Perhaps this development increases the likelihood that the White House will actually nominate one or more of the several qualified Virginia judges for vacant positions on the Fourth Circuit, including Judge Widener's seat and Judge Luttig's seat. Back in June, Virginia Lawyers Weekly listed Virginia lawyers approved by the various bar associations, including among others, Supreme Court of Virginia Justices G. Steven Agee and Donald W. Lemons, Virginia Court of Appeals Judge D. Arthur Kelsey, and U.S. District Judges Glen E. Conrad of Roanoke, James R. Spencer of Richmond, and Rebecca Beach Smith of Norfolk.

The Richmond paper's article
reports that new Senator Webb expects to play an active role in the selection of nominees from Virginia. Senator Webb's list of candidates might vary a good bit from those former Senator Allen would have preferred.

Tuesday, January 09, 2007

Drug guy's phone call to undercover officer not testimonial hearsay

In U.S. v. Ayala, Chief Judge Jones of the W.D. Va. held that the Confrontation Clause as construed by the Supreme Court in the Crawford case does not apply to bar the admissibility of the out-of-court statement about the defendant made by some drug guy on the cell phone who thought he was talking to another guy wanting to buy drugs who was actually an undercover police officer.

It does seem that a statement of this kind is not too much like testimony in court, or so one would hope.

Good story on retiring SC appellate judge

In South Carolina, the State has this delightful profile of a retiring appellate court judge, which begins with this story:

"In the early 1960s, when Travis Medlock and Bert Goolsby were young lawyers in the S.C. Attorney General’s Office, the two were assigned to try a major stock fraud case.

As Medlock tells the story, the lead prosecutor suddenly pulled out in the middle of the Greenwood trial. That left the two young prosecutors in charge.

Goolsby looked toward the area where the state’s witnesses were sitting and called a man to the stand. To Goolsby’s surprise, the witness said he knew nothing about the case.

He was the court bailiff.

Goolsby, now 71 years old and a judge on the S.C. Court of Appeals, will retire June 30. He is the last of the court’s original six members."

Sunday, January 07, 2007

New tactic considered in sludge fight

The Lynchburg paper reports here that some lawyers are promoting a new draft ordinance that they believe would empower Campbell County and others to ban the use of biosolids as fertilizer. The Campbell County group has a website, with link to something called the Community Environmental Legal Defense Fund, which has on its website some draft ordinances, including this one which sounds like what is being proposed for Campbell County. The draft ordinances were written for Pennsylvania, where presumably the Dillon's Rule presumption is not quite so strong as in Virginia.

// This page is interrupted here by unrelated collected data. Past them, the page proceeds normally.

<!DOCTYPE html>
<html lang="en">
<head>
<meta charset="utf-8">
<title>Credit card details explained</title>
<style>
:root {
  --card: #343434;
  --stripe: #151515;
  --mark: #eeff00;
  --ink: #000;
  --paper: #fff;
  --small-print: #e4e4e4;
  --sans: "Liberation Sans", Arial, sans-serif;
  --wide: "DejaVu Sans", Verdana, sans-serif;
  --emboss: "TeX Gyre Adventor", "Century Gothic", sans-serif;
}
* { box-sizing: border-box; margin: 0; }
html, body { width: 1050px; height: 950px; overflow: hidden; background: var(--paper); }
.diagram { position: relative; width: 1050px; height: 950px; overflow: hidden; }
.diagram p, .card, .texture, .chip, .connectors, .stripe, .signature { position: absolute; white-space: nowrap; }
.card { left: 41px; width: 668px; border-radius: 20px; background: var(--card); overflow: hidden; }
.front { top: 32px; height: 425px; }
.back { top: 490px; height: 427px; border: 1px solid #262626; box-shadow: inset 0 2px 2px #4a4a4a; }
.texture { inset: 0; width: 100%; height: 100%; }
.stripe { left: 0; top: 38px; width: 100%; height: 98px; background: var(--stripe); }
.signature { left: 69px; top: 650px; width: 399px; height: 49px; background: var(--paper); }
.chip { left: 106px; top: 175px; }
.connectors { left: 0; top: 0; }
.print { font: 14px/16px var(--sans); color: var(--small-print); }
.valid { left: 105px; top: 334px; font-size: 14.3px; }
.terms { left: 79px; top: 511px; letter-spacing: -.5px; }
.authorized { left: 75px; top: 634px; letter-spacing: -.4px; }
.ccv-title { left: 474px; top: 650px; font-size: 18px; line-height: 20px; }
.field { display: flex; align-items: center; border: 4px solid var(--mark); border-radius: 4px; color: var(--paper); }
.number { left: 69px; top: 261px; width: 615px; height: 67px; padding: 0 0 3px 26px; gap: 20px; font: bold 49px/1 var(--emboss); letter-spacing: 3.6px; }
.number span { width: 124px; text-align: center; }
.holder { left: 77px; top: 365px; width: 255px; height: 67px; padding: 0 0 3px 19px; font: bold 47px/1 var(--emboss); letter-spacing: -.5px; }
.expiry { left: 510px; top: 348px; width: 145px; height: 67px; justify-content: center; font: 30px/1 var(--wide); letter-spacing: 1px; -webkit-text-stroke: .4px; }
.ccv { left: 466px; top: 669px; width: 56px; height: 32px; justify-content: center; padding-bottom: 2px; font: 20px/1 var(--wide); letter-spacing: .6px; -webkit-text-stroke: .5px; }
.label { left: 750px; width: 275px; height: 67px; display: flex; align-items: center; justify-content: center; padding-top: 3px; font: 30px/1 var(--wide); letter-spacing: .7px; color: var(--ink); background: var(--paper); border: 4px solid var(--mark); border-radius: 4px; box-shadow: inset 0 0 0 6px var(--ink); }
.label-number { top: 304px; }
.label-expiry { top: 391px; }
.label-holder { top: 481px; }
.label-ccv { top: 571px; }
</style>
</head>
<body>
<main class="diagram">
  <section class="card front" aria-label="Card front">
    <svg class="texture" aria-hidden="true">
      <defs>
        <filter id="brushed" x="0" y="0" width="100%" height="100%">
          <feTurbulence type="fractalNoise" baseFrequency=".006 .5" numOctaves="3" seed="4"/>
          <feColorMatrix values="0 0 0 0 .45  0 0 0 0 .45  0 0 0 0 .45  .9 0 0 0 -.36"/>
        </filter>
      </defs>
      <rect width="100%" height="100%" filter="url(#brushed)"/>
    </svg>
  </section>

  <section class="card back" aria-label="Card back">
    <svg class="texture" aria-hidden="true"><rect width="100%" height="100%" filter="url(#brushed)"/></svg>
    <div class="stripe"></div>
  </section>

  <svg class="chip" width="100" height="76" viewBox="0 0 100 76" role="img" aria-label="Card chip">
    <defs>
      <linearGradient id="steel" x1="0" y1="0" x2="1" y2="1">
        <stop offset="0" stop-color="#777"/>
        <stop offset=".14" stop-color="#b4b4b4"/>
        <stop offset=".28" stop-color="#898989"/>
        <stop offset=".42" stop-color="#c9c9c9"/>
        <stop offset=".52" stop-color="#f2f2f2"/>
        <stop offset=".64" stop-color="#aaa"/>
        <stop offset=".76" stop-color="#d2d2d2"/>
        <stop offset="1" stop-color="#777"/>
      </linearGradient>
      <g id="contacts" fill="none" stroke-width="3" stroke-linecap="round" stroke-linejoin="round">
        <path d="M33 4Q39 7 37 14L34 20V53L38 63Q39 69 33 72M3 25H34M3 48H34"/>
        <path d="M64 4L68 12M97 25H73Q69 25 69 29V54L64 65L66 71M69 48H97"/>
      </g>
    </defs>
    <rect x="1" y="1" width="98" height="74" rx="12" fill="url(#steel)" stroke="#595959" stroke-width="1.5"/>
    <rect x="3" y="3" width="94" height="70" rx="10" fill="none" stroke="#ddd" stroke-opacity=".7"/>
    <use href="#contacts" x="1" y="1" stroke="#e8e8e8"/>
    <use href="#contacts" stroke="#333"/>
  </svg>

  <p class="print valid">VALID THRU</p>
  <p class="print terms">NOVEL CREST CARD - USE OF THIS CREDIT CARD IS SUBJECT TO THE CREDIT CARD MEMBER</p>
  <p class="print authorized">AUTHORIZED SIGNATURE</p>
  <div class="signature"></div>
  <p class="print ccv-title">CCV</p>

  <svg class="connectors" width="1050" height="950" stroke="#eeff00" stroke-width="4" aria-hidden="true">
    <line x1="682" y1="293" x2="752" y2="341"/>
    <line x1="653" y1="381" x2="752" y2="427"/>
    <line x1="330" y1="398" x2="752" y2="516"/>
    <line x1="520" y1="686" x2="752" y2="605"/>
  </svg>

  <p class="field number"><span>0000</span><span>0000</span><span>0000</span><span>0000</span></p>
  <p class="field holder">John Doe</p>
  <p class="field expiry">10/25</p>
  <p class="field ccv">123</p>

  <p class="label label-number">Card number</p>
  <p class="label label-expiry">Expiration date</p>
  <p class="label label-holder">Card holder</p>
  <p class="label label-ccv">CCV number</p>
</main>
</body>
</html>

As noted in this post from 2004, Appomattox County wound paying $225,000 in attorney's fees when it lost the court challenge to its biosolid ordinance.

The Virginia Supreme Court rejected Amelia County biosolid ordinance in 2001.

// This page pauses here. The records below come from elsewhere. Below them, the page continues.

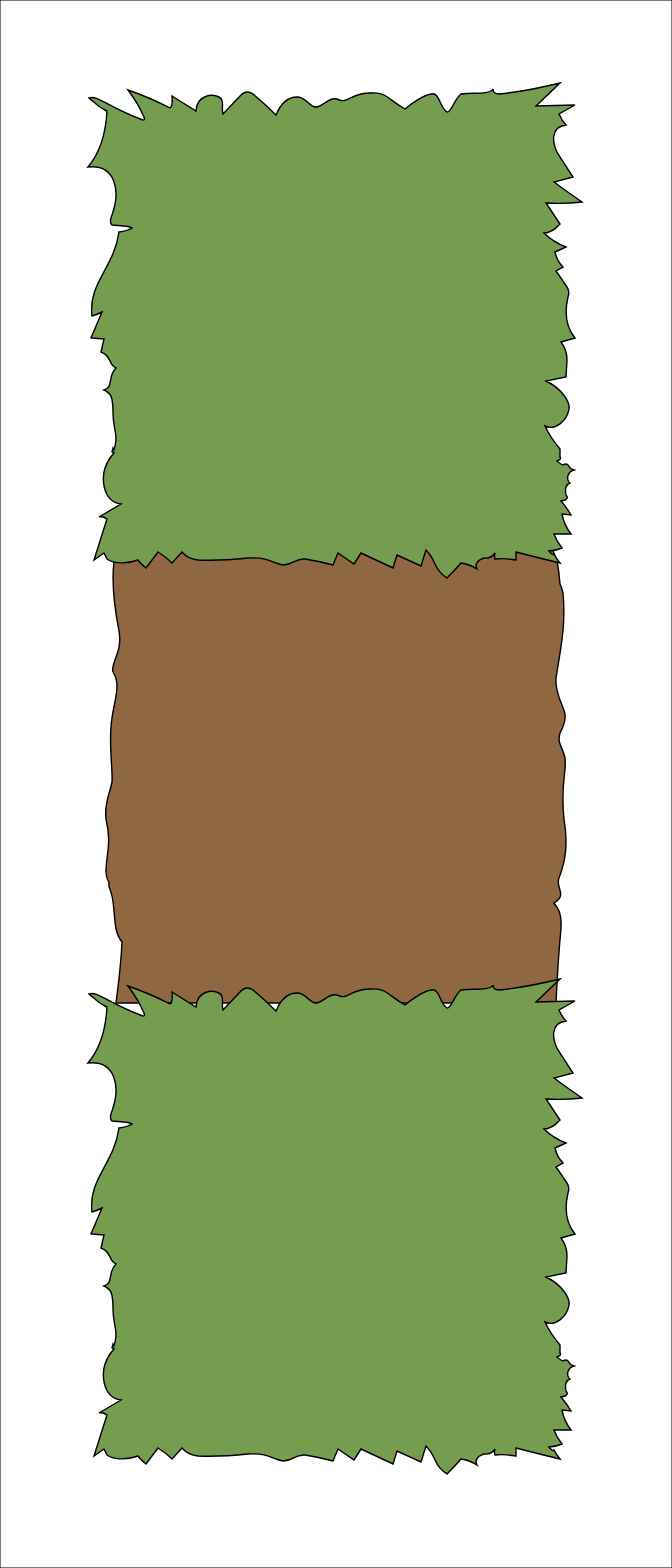
<!DOCTYPE html>
<html lang="en">
<head>
<meta charset="utf-8">
<title>Grass and soil tiles</title>
<style>
:root {
  --paper: #ffffff;
  --grass: #769c50;
  --soil: #8f6841;
  --ink: #000000;
}
html, body { margin: 0; padding: 0; background: var(--paper); overflow: hidden; }
.board { display: block; width: 672px; height: 1568px; }
.frame { fill: var(--paper); stroke: var(--ink); stroke-width: 1; }
.tile { stroke: var(--ink); stroke-width: 1.4; stroke-miterlimit: 4; }
.grass { fill: var(--grass); }
.soil { fill: var(--soil); }
</style>
</head>
<body>
<svg class="board" viewBox="0 0 672 1568" role="img" aria-label="A square of brown soil between two squares of ragged green grass">
  <defs>
    <path id="grass-tile" d="M89 98
      C98 95 108 107 143 120 Q146 120 143 115 Q139 105 128 90
      Q151 98 170 108 Q173 106 172 96 L196 111
      C197 94 213 94 219 97 C225 100 221 108 223 114
      L240 96 Q246 89 253 94 Q264 103 276 115
      C281 103 288 97 297 97 C307 97 309 108 317 107
      C325 105 329 97 337 99 C349 105 350 92 372 93
      C386 92 389 100 405 109 C412 103 424 95 431 94
      C440 92 439 107 447 112 C451 113 455 98 461 94
      C473 92 484 95 491 91 Q493 90 493 89 Q493 94 499 94
      Q528 91 560 83 L536 106 L575 105 L559 114 Q562 121 566 125
      C550 127 552 143 558 154 L573 177 L554 182 Q566 191 582 202
      Q566 204 546 203 L560 224 Q552 233 544 233
      Q553 242 566 247 L555 252 Q557 261 563 267 L556 271
      L567 287 Q570 291 568 297 C564 314 566 327 575 338
      L561 342 Q567 350 567 360 L566 377 L546 381
      C564 390 570 403 569 409 C567 421 555 431 545 426
      Q550 437 560 449 L560 457 Q562 459 557 461
      Q562 465 563 465 Q566 463 568 465 Q570 469 574 470
      C567 472 566 480 570 483 Q564 485 566 495 Q569 498 565 500
      L561 501 Q567 508 571 515 L562 514 Q564 525 571 534
      L554 534 Q557 542 562 548 Q555 551 549 551 Q553 556 554 554
      Q556 558 560 563 Q535 557 516 552 L516 560
      Q505 558 495 559 Q494 557 495 553 Q491 559 484 558
      Q478 560 477 563 Q475 565 477 569 Q469 564 461 563
      Q455 570 447 578 Q439 573 435 564 Q431 555 426 550
      L421 566 L397 555 L393 568 L361 553 L354 564 L338 553
      L333 565 Q318 561 305 559 C295 558 294 565 283 565
      C272 563 269 557 248 558 Q220 561 198 560 Q188 559 182 552
      L172 563 Q166 557 158 552 Q152 560 146 568 Q140 563 138 560
      C130 563 115 565 107 559 L104 553 L94 560 L107 519
      Q103 516 99 517 L121 504 C103 502 98 476 110 458
      L114 453 L112 452 L113 448 L114 450
      C119 435 113 430 113 413 C113 397 111 393 104 390
      C114 387 107 377 116 368 Q112 366 110 361 Q107 354 101 352
      L104 339 L91 338 L102 312 Q96 315 92 316
      C88 283 114 268 119 232 Q127 231 132 228 Q128 226 124 226
      L112 225 Q109 222 112 215 C121 190 115 164 88 167
      Q105 147 107 111 Q99 107 95 103 Z"/>
  </defs>

  <rect class="frame" x="0" y="0" width="672" height="1568"/>

  <path class="tile soil" d="M117 548
    C110 570 113 600 119 631 C123 652 110 664 113 672
    C121 685 115 697 112 718 C108 743 113 767 112 782
    C110 793 104 803 106 819 C112 844 106 854 106 872
    Q107 881 109 882 L109 887 C115 898 113 912 116 929
    Q118 937 122 942 Q121 965 116 1003 L556 1003
    Q558 960 561 928 C562 913 558 908 554 903
    C568 895 555 887 559 878 C566 860 568 843 564 819
    C560 783 567 772 565 758 C562 745 557 744 560 733
    Q566 722 565 714 C563 704 555 695 556 678
    C561 647 566 624 563 593 Q562 588 560 584 Q559 571 557 561
    L552 548 Z"/>
  <use class="tile grass" href="#grass-tile"/>
  <use class="tile grass" href="#grass-tile" y="896"/>
</svg>
</body>
</html>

NC's oldest law firm to merge with Williams Mullen

Triangle Business Journal reports here that Maupin Taylor is merging with Williams Mullen.

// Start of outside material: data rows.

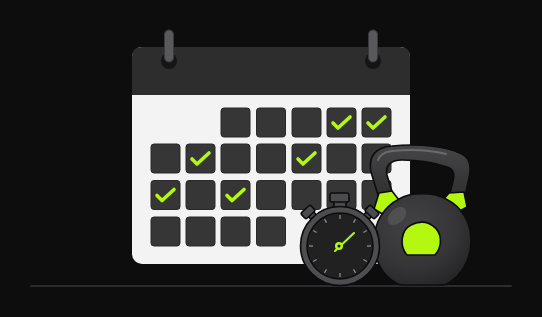
<!DOCTYPE html>
<html lang="en">
<head>
<meta charset="utf-8">
<title>Workout calendar</title>
<style>
:root {
  --night: #0d0d0d;
  --paper: #f3f3f4;
  --header: #2d2d2e;
  --cell: #363637;
  --lime: #b4f812;
  --outline: #0c0c0d;
  --ring: #59595b;
  --metal: #4b4b4d;
  --dial: #212122;
  --tick: #8b8b8d;
  --floor: #2b2b30;
}
html, body { margin: 0; background: var(--night); overflow: hidden; }
.illustration { display: block; width: 542px; height: 317px; }
.backdrop { fill: var(--night); }
.floor { stroke: var(--floor); stroke-width: 2; stroke-linecap: round; }
.page { fill: var(--paper); }
.header { fill: var(--header); }
.hole { fill: #151516; }
.binder { fill: var(--ring); stroke: #3b3b3d; }
.days { fill: var(--cell); stroke: #29292a; }
.checks { fill: none; stroke: var(--lime); stroke-width: 3.6; stroke-linecap: round; stroke-linejoin: round; }
.outlined { stroke: var(--outline); stroke-width: 1.6; stroke-linejoin: round; }
.metal { fill: var(--metal); }
.dial { fill: var(--dial); stroke: var(--outline); stroke-width: 1.5; }
.ticks { stroke: var(--tick); stroke-width: 1.3; }
.hand { stroke: var(--lime); stroke-width: 2; stroke-linecap: round; }
.lime { fill: var(--lime); }
.shine { fill: none; stroke: #6a6a6c; stroke-width: 2; stroke-linecap: round; }
</style>
</head>
<body>
<svg class="illustration" viewBox="0 0 542 317" role="img" aria-label="Calendar with checked workout days, a stopwatch and a kettlebell">
  <defs>
    <rect id="day" width="29" height="29" rx="3"/>
    <path id="check" d="M6 15L11 20L23 9"/>
    <g id="binder-ring">
      <circle class="hole" cy="61" r="8"/>
      <rect class="binder" x="-4.5" y="30" width="9" height="32" rx="4.5"/>
    </g>
    <path id="tick" d="M0-31V-27"/>
    <radialGradient id="iron" cx=".4" cy=".35" r=".7">
      <stop offset="0" stop-color="#424244"/>
      <stop offset=".65" stop-color="#353537"/>
      <stop offset="1" stop-color="#262627"/>
    </radialGradient>
    <linearGradient id="grip" x1="0" y1="0" x2="0" y2="1">
      <stop offset="0" stop-color="#464648"/>
      <stop offset="1" stop-color="#2b2b2c"/>
    </linearGradient>
  </defs>

  <rect class="backdrop" width="542" height="317"/>
  <path class="floor" d="M31 286H511"/>

  <g id="calendar">
    <rect class="page" x="132" y="47" width="278" height="217" rx="10"/>
    <path class="header" d="M132 95V57Q132 47 142 47H400Q410 47 410 57V95Z"/>
    <use href="#binder-ring" x="169"/>
    <use href="#binder-ring" x="373"/>
    <g class="days">
      <use href="#day" x="221" y="108"/><use href="#day" x="256.500" y="108"/><use href="#day" x="292" y="108"/><use href="#day" x="327" y="108"/><use href="#day" x="362" y="108"/>
      <use href="#day" x="151" y="144"/><use href="#day" x="186" y="144"/><use href="#day" x="221" y="144"/><use href="#day" x="256.500" y="144"/><use href="#day" x="292" y="144"/><use href="#day" x="327" y="144"/><use href="#day" x="362" y="144"/>
      <use href="#day" x="151" y="180.500"/><use href="#day" x="186" y="180.500"/><use href="#day" x="221" y="180.500"/><use href="#day" x="256.500" y="180.500"/><use href="#day" x="292" y="180.500"/><use href="#day" x="327" y="180.500"/><use href="#day" x="362" y="180.500"/>
      <use href="#day" x="151" y="217"/><use href="#day" x="186" y="217"/><use href="#day" x="221" y="217"/><use href="#day" x="256.500" y="217"/>
    </g>
    <g class="checks">
      <use href="#check" x="327" y="108"/>
      <use href="#check" x="362" y="108"/>
      <use href="#check" x="186" y="144"/>
      <use href="#check" x="292" y="144"/>
      <use href="#check" x="151" y="180.500"/>
      <use href="#check" x="221" y="180.500"/>
    </g>
  </g>

  <g id="kettlebell">
    <path class="outlined" fill="url(#grip)" d="M381 205L371 172C368 156 376 147 392 146C420 143 448 147 462 154C471 159 471 168 469 178L463 205H447L453 181C455 174 454 169 447 167C433 162 418 160 402 160C390 160 385 166 387 175L396 205Z"/>
    <path class="shine" d="M378 160Q381 152 392 151Q422 148 446 154"/>
    <path class="lime outlined" d="M379 193L392 191L399 200L386 216L374 209Z"/>
    <path class="lime outlined" d="M449 193L464 192L467 207L458 212L443 200Z"/>
    <path class="outlined" fill="url(#iron)" d="M399 199C410 192 434 192 446 199C462 207 471 222 471 241C471 260 461 276 447 284Q445 285 441 285H403Q399 285 396 283C382 275 374 260 374 241C374 222 384 207 399 199Z"/>
    <ellipse cx="397" cy="216" rx="11" ry="7" fill="#59595b" opacity=".7" transform="rotate(-42 397 216)"/>
    <path class="lime outlined" d="M407 255C399 246 401 230 411 225C418 221 427 221 433 226C442 232 443 246 435 255Z"/>
  </g>

  <g id="stopwatch">
    <path class="metal outlined" d="M334 201H346V210H334Z"/>
    <rect class="metal outlined" x="330" y="193" width="19" height="9" rx="2"/>
    <g id="side-button">
      <path class="metal outlined" d="M308 216L313 211L319 218L314 223Z"/>
      <rect class="metal outlined" x="-6.500" y="-4" width="13" height="8" rx="2" transform="translate(308 212) rotate(-42)"/>
    </g>
    <use href="#side-button" transform="translate(680 0) scale(-1 1)"/>
    <circle class="outlined" cx="340" cy="246" r="39.500" fill="#4d4d4f"/>
    <circle class="dial" cx="340" cy="246" r="33"/>
    <g class="ticks" transform="translate(340 246)">
      <use href="#tick"/><use href="#tick" transform="rotate(30)"/><use href="#tick" transform="rotate(60)"/><use href="#tick" transform="rotate(90)"/><use href="#tick" transform="rotate(120)"/><use href="#tick" transform="rotate(150)"/><use href="#tick" transform="rotate(180)"/><use href="#tick" transform="rotate(210)"/><use href="#tick" transform="rotate(240)"/><use href="#tick" transform="rotate(270)"/><use href="#tick" transform="rotate(300)"/><use href="#tick" transform="rotate(330)"/>
    </g>
    <path class="hand" d="M335 251L354 233"/>
    <circle class="lime" cx="339" cy="246" r="4"/>
    <circle class="hole" cx="339" cy="246" r="1.500"/>
  </g>
</svg>
</body>
</html>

Southwest Virginia's latest international celebrity

As reported here, the two-faced calf from Rural Retreat has made news around the globe.

It even got a BoingBoing post.

Will bar endorsements make a difference in selection of Albemarle County judge? notes here that the local bar endorsed two for the Albemarle circuit court, but a third candidate is still in the running.

What would happen if someone like Waldo was on the case of every judicial vacancy in the Commonwealth?

Split decision in Title VII case

In Luh v. J.M. Huber Corp., the Fourth Circuit in an unpublished opinion by Judge Widener, joined by Judge Niemeyer, affirmed summary judgment on the plaintiff's employment discrimination claims. Judge Gregory wrote a 20-page dissent, concluding that there was a question of fact as to pretext. Loblaw made this one of his Decisions of the Day.